In the records below, find the line containing "251Q480 249 482.500", then extract that line and all subsequent lines exactly, leaving out everything else.
-------
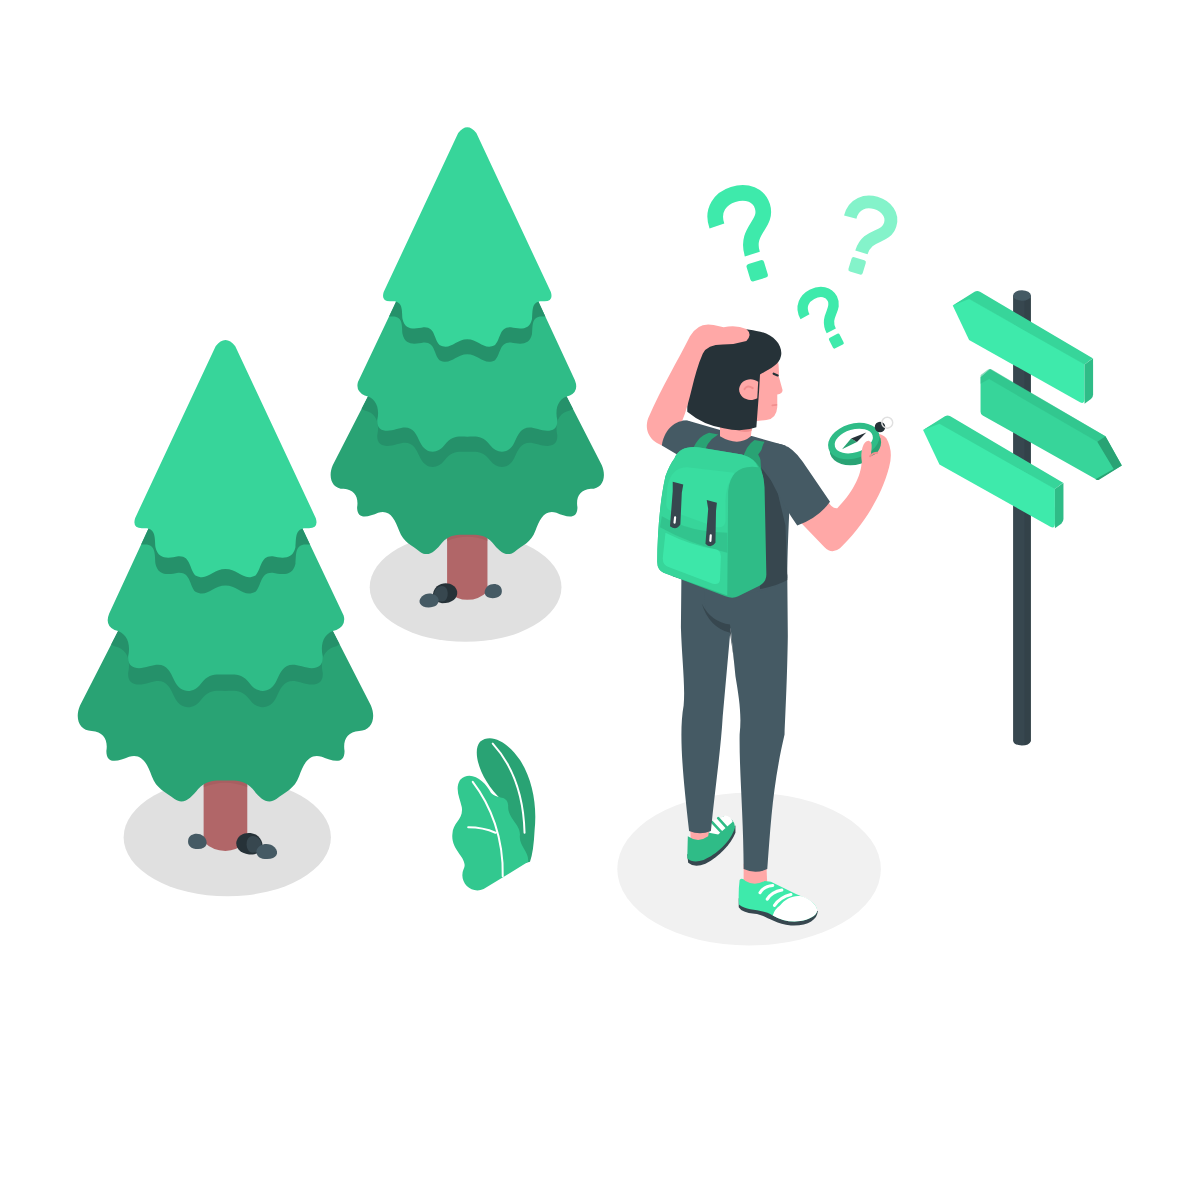
<!DOCTYPE html>
<html lang="en">
<head>
<meta charset="utf-8">
<title>Lost hiker illustration</title>
<style>
:root{
  --paper:#fff;
  --mint:#3eeaab;
  --mint-pale:#84f3ca;
  --green-light:#37d59a;
  --green:#2fbc87;
  --green-deep:#29a374;
  --green-shade:#25916a;
  --slate:#455a64;
  --slate-dark:#37474f;
  --ink:#263238;
  --skin:#ffa8a7;
  --skin-shade:#f28f8f;
  --bark:#b16668;
  --bark-shade:#9a5557;
  --tree-shadow:#e0e0e0;
  --ground:#f1f1f1;
}
html,body{margin:0;padding:0;background:var(--paper)}
body{width:1200px;height:1200px;overflow:hidden}
.canvas{display:block;width:1200px;height:1200px;background:var(--paper)}
.mint{fill:var(--mint)} .light{fill:var(--green-light)} .green{fill:var(--green)}
.deep{fill:var(--green-deep)} .shade{fill:var(--green-shade)}
.slate{fill:var(--slate)} .slate-dark{fill:var(--slate-dark)} .ink{fill:var(--ink)}
.skin{fill:var(--skin)} .skin-shade{fill:var(--skin-shade)} .white{fill:var(--paper)}
.bark{fill:var(--bark)} .bark-shade{fill:var(--bark-shade)}
.tree-shadow{fill:var(--tree-shadow)} .ground{fill:var(--ground)}
.line{fill:none;stroke-linecap:round;stroke-linejoin:round}
.vein,.lace{stroke:var(--paper)}
.vein{stroke-width:1.1}
.lace{stroke-width:1.7}
.hook{fill:none;stroke-width:8.6}
.mark-mint{stroke:var(--mint);fill:var(--mint)}
.mark-pale{stroke:var(--mint-pale);fill:var(--mint-pale)}
</style>
</head>
<body>
<svg class="canvas" viewBox="0 0 660 660" role="img" aria-label="A hiker with a backpack and compass scratches her head in front of a signpost, with fir trees behind her">
<defs>
  <path id="tier-top" d="M118.6 190.500Q124 183.500 129.400 190.500L173.700 285Q175.500 291 169 290.500C162 290 163 296 162.500 301C161 308 155 307 150 306C143 305.500 144 313 140.500 316.500C134 320 131 313 124 313C117 313 114 320 107.500 316.500C104 313 105 305.500 98 306C93 307 87 308 85.500 301C85 296 86 290 79 290.500Q72.500 291 74.300 285Z"/>
  <path id="tier-middle" d="M82 290L60 337.500Q57.500 344 63 346.500C70 348 72 354 70.500 361C70 368 76 368.500 82 366.500C91 363.500 93 368 96 374.500C99 381 106 382 110.500 376C115 370 119 371 124 371C129 371 133 370 137.500 376C142 382 149 381 152 374.500C155 368 157 363.500 166 366.500C172 368.500 178 368 177.500 361C176 354 178 348 185 346.500Q190.500 344 189 338.500L166 290Z"/>
  <path id="tier-bottom" d="M66 345L44 388C41 395 43.500 402 50.500 402C57 402.500 59.500 407 58.500 413C58.500 421 65.500 418.500 71 416.200C78 414 81 420 83.500 427C86 434 91 435.500 96 439.500C101 443 105 439 109 434C114 428.500 119 429.300 124 429.300C129 429.300 134 428.500 139 434C143 439 147 443 152 439.500C157 435.500 162 434 164.500 427C167 420 170 414 177 416.200C182.500 418.500 189.500 421 189.500 413C188.500 407 191 402.500 197.500 402C204.500 402 207 395 204 388L182 345Z"/>
  <clipPath id="clip-middle"><use href="#tier-middle"/></clipPath>
  <clipPath id="clip-bottom"><use href="#tier-bottom"/></clipPath>

  <g id="fir-tree">
    <ellipse class="tree-shadow" cx="125" cy="460.500" rx="57" ry="32.500"/>
    <path class="bark" d="M112 424H136V463Q130 468 124 468Q117 468 112 463Z"/>
    <path class="bark-shade" d="M112 424H136V433Q124 428 112 433Z" opacity=".4"/>
    <use class="deep" href="#tier-bottom"/>
    <g clip-path="url(#clip-bottom)"><use class="shade" href="#tier-middle" y="9"/></g>
    <use class="green" href="#tier-middle"/>
    <g clip-path="url(#clip-middle)"><use class="shade" href="#tier-top" y="9"/></g>
    <use class="light" href="#tier-top"/>
    <g class="rocks">
      <path class="slate" d="M103.500 462C104 458.500 109 457.500 112 460C115 463 114 467 109 467C105 467 103 465 103.500 462Z"/>
      <path class="ink" d="M130 463C131 458 138 456.500 142 460C146 464 145 469 139 470C133 470 129.500 467 130 463Z"/>
      <path class="slate-dark" d="M136 462C137 459 141 459 143 462C145 466 143 469 139 469C136 469 135 465 136 462Z"/>
      <path class="slate" d="M141 468C142 464 148 463 151 466C154 469 152 472.500 147 472.500C143 472.500 141 471 141 468Z"/>
    </g>
  </g>

  <g id="question-mark">
    <path class="hook" d="M-13.600 -7.500C-14 -17 -7 -21.500 0 -21.500C8 -21.500 13.500 -17 13.500 -10.500C13.500 0 .5 -1 .5 13"/>
    <rect x="-4.600" y="17.500" width="10" height="10" rx="1.500" stroke="none"/>
  </g>

  <g id="arrow-left">
    <path class="mint" d="M524 168L532 163.500L596.500 200V219.500Q596.500 222.500 594 221.200L533 187Z"/>
    <path class="light" d="M524 168L536 160.500Q537.500 159.600 539 160.500L601 197L596.500 200.500L533 164.500Z"/>
    <path class="green" d="M596.500 200.500L601.200 197V217Q601.200 218.500 600 219.500L596.500 222Z"/>
  </g>
</defs>

<g id="trees">
  <use href="#fir-tree" transform="matrix(-.925 0 0 .925 371.700 -103)"/>
  <use href="#fir-tree"/>
</g>

<g id="plant">
  <path class="deep" d="M264 408C270 403 279 408 286 418C293 429 295.500 443 294 457Q293.500 468 291.500 474L284 476L276 440C265 430 259 414 264 408Z"/>
  <path class="line vein" d="M271 409C282 421 288 438 288.500 458"/>
  <path class="light" d="M253 429C259 423 267 430 270 436C274 440 279 437 279.500 443C279 450 286 453 286 459C285 465 291 468 290.500 474L266 489C259 492 252 485 255 478C258 472 248 468 248.800 459C249 452 255 451 254 444C253 439 250 434 253 429Z" style="fill:#32c88f"/>
  <path class="line vein" d="M260 430C270 443 277 461 276.500 482M257.500 455C264 455 268 456 272.500 458"/>
</g>

<g id="signpost">
  <path class="slate-dark" d="M557.200 162.500H567V407.500Q566 410 562 410Q558 410 557.200 407.500Z"/>
  <path class="ink" d="M563.500 164H567V407.500Q566 409.500 563.500 409.800Z" opacity=".25"/>
  <ellipse class="slate" cx="562.100" cy="162.500" rx="4.900" ry="2.900"/>
  <use href="#arrow-left"/>
  <g id="arrow-right">
    <path class="light" d="M539.300 207.500L544.500 203L608 240L617 256L603.500 264L540.500 228.500Q539.300 228 539.300 226.500Z"/>
    <path class="green" d="M539.300 206.500Q539.500 206 540.500 205.400L543 203.500Q544.500 202.500 546 203.500L608 240L603.500 243L544 208.500L539.300 211Z" opacity=".55"/>
    <path class="deep" d="M603.500 243L608 240L617 256L604.500 263.800Q603.500 264.300 602.500 263.600L612.500 258Z"/>
  </g>
  <use href="#arrow-left" x="-16.300" y="68.500"/>
</g>

<g id="questions">
  <use class="mark-mint" href="#question-mark" transform="translate(409.500 127.500) rotate(-17)"/>
  <use class="mark-pale" href="#question-mark" transform="translate(476.500 128.500) rotate(17) scale(.82)"/>
  <use class="mark-mint" href="#question-mark" transform="translate(453 174.500) rotate(-27) scale(.66)"/>
</g>

<g id="hiker">
  <ellipse class="ground" cx="412" cy="478" rx="72.500" ry="42"/>

  <g id="rear-shoe">
    <path class="skin" d="M379.500 454H390.500L390 463H380Z"/>
    <path class="slate-dark" d="M378 470L378.500 474.500Q382 477.500 388 475C396 471 402 464 404.500 458L404.500 454Z"/>
    <path class="green" d="M378.300 460Q384 464 389.500 460L390.500 454L398 449Q404 450 404.300 455C402 463 394 470 387 473Q381 475 378 472Z"/>
    <path class="white" d="M390 458L391 452L399 448.500Q402 449 403 452L395 459Z"/>
    <path class="line" d="M391.500 452L397 458M395 450L400 455.500" stroke="#2fbc87" stroke-width="1.400"/>
  </g>
  <g id="front-shoe">
    <path class="skin" d="M409 475H421.500L422 487H409Z"/>
    <path class="slate-dark" d="M406.300 494V499Q408 502 415 502.500C421 503 425 508 435 509C444 509.500 449.500 506 449.800 501Z"/>
    <path class="mint" d="M406.800 484Q408 482.500 410 484.500Q415 487.500 420.500 484.500L424 485C430 488 436 491 442 493.500C448 496 451 500 448.500 503C443 508 432 508 425 503.500C419 499.500 411 501.500 406.400 497.500Q406 490 406.800 484Z"/>
    <path class="white" d="M429 498C432 494 437 492 441 493C447 495 451.500 500 448.500 503C443 508 432 508 425 503.500Q426 500 429 498Z"/>
    <path class="line lace" d="M418 491Q420 487.500 425 487M422 494.500Q424.500 490.500 430 489.500M426 498Q429 493.500 435 492"/>
  </g>

  <g id="trousers">
    <path class="slate" d="M374.800 314L374.500 345C375 362 377 377 376 388C373.500 402 375 422 379 457Q385 459.500 391 457C393 436 396.500 412 397.500 394L401.800 346L404 340L392 314Z"/>
    <path class="slate" d="M387 316H433L433.300 350C433 372 432 392 431.500 404C425 432 424 452 422 478Q415.500 481 409 478C409 450 406.500 424 406.800 404C408 393 406.500 384 404.500 372L401.800 345L388 338Z"/>
    <path class="slate-dark" d="M386 332Q391 342 401.500 343.500L403.800 364L401.500 348Q390 345 386 332Z"/>
  </g>

  <path class="slate" id="shirt" d="M364.500 243C365 236 372 230 379 231.500L398 237L414 240L432 245C437 259 433 284 433 318Q424 326 404 327L370 317L374 250Z"/>
  <path class="slate-dark" d="M417 255L427 268L432 289L433 319Q428 322 418 324Z"/>

  <g id="head">
    <path class="skin" d="M396 230H414L413 240Q406 246 396 240Z"/>
    <path class="skin-shade" d="M401 234H414L413.300 237Q407 239 401 234Z"/>
    <path class="skin" d="M411 200L427.500 196Q428.800 203 428.300 207L430.400 214.500Q430.500 216.500 427.500 217L427.500 224Q427 230.500 421.500 231L412 232Z"/>
    <path class="line" d="M425.500 205.500L427.700 206.500" stroke="#263238" stroke-width="1.200"/>
    <path class="line" d="M424.800 223L427 222.700" stroke="#f28f8f" stroke-width="1"/>
    <path class="ink" d="M386 193C391 183 405 179 416 182C425 183 431 190 429.500 196C428.500 201 423 203 418 206L417.500 215L416 235Q408 238 398 235.500Q387 234 378 226.500C378 214 379 203 386 193Z"/>
    <path class="skin" d="M417 210C413 207 407 209 406.500 214C406.500 219 412 221.500 416.500 219Z"/>
    <path class="line" d="M409.500 214Q411 211.500 414 213.500" stroke="#f28f8f" stroke-width="1.100"/>
  </g>

  <g id="raised-arm">
    <path class="skin" d="M364.500 245C358 243 354 237 356.500 230C364 213 373 198 379.500 185Q384 177 392.500 178.800L398 180Q405 178.500 410.500 181Q414 184 410.500 187.500Q404 189.500 397.500 189.500Q389 189.500 386.500 194.500C381 207 380 220 375 232Z"/>
    <path class="slate" d="M364 245C365 237 371 230.500 378.500 231.500L389 236L374 251Z"/>
  </g>

  <g id="backpack">
    <path class="deep" d="M380 250Q383 240 390 238L395 239Q388 243 387 251ZM408 254Q410 245 415 242L420.500 243Q417 249 419 260Z"/>
    <path class="green" d="M371 252Q374 245 384 246L408 250Q420 253 420.500 268L421.500 316Q421.500 320 418 322L406 328Q403 329.500 399 328L365 315Q361.500 313.500 361.500 309C361.500 294 363 275 366 262Q368 256 371 252Z"/>
    <path class="light" d="M371 252Q374 245 384 246L408 250Q415 252 417 257Q402 255 400.500 270L400 327.500L365 315Q361.500 313.500 361.500 309C361.500 294 363 275 366 262Q368 256 371 252Z"/>
    <path class="green" d="M364 284Q380 293 400 293V304Q379 299 363 290Z" opacity=".65"/>
    <path class="mint" d="M366 293Q380 300 393 302Q396.500 302.500 396.500 306L396 319Q395.500 322 392 321L368 312Q364.500 311 364.500 307Z" opacity=".85"/>
    <path class="light" d="M367 268Q369 257 378 257L404 260Q399 267 399 276V287Q398.500 290.500 394 290L369 281Q366 280 366.500 276Z" style="fill:#39dda0"/>
    <path class="slate-dark" d="M370 265L375.800 266.500L375 271L374.200 288.500Q372 292 368.500 289.500L370 270ZM388.700 275L394.300 276.500L393.800 281L393.500 298.500Q391 302 388 299L389.500 280Z"/>
    <path class="line" d="M371.300 284.500L371 287.500M390.900 294.500L390.700 297.500" stroke="#fff" stroke-width="1.200"/>
  </g>

  <g id="compass-arm">
    <path class="skin" d="M440 287L455 275Q457.500 280 460.500 279.500C468 272 474 262 474 253L476 241Q483 236 487.500 241Q491.500 248 489 257C484 276 472 292 462 301.500Q457.500 305 453.500 301Z"/>
    <path class="slate" d="M417 250Q422 242 430 244.500Q436 246 441.500 254L456.500 276Q450 285 438.500 289Q432 280 426 268Z"/>
    <g id="compass" transform="rotate(-17 470 244)">
      <ellipse class="deep" cx="470" cy="245.500" rx="14.500" ry="10"/>
      <ellipse class="green" cx="470" cy="242.500" rx="14.500" ry="9.500"/>
      <ellipse class="white" cx="470" cy="242.500" rx="10.800" ry="6.300"/>
      <path class="deep" d="M462.500 245L469 240.800L471.500 243.500Z"/>
      <path class="ink" d="M478 240L469 240.800L471.500 243.500Z"/>
    </g>
    <circle class="ink" cx="484" cy="234.800" r="2.900"/>
    <circle cx="488" cy="232.500" r="3" fill="none" stroke="#e0e0e0" stroke-width=".8"/>
    <path class="skin" d="M474 254C473 248 475 242 478 242.500C480.500 243 479 248 479 251L487 247L486 262L474 262Z"/>
    <path class="line" d="M478.500 251Q480 249 482.500 249" stroke="#f28f8f" stroke-width="1"/>
  </g>
</g>
</svg>
</body>
</html>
-------
SOLUTION TO THE EXERCISE =>
    <path class="line" d="M478.500 251Q480 249 482.500 249" stroke="#f28f8f" stroke-width="1"/>
  </g>
</g>
</svg>
</body>
</html>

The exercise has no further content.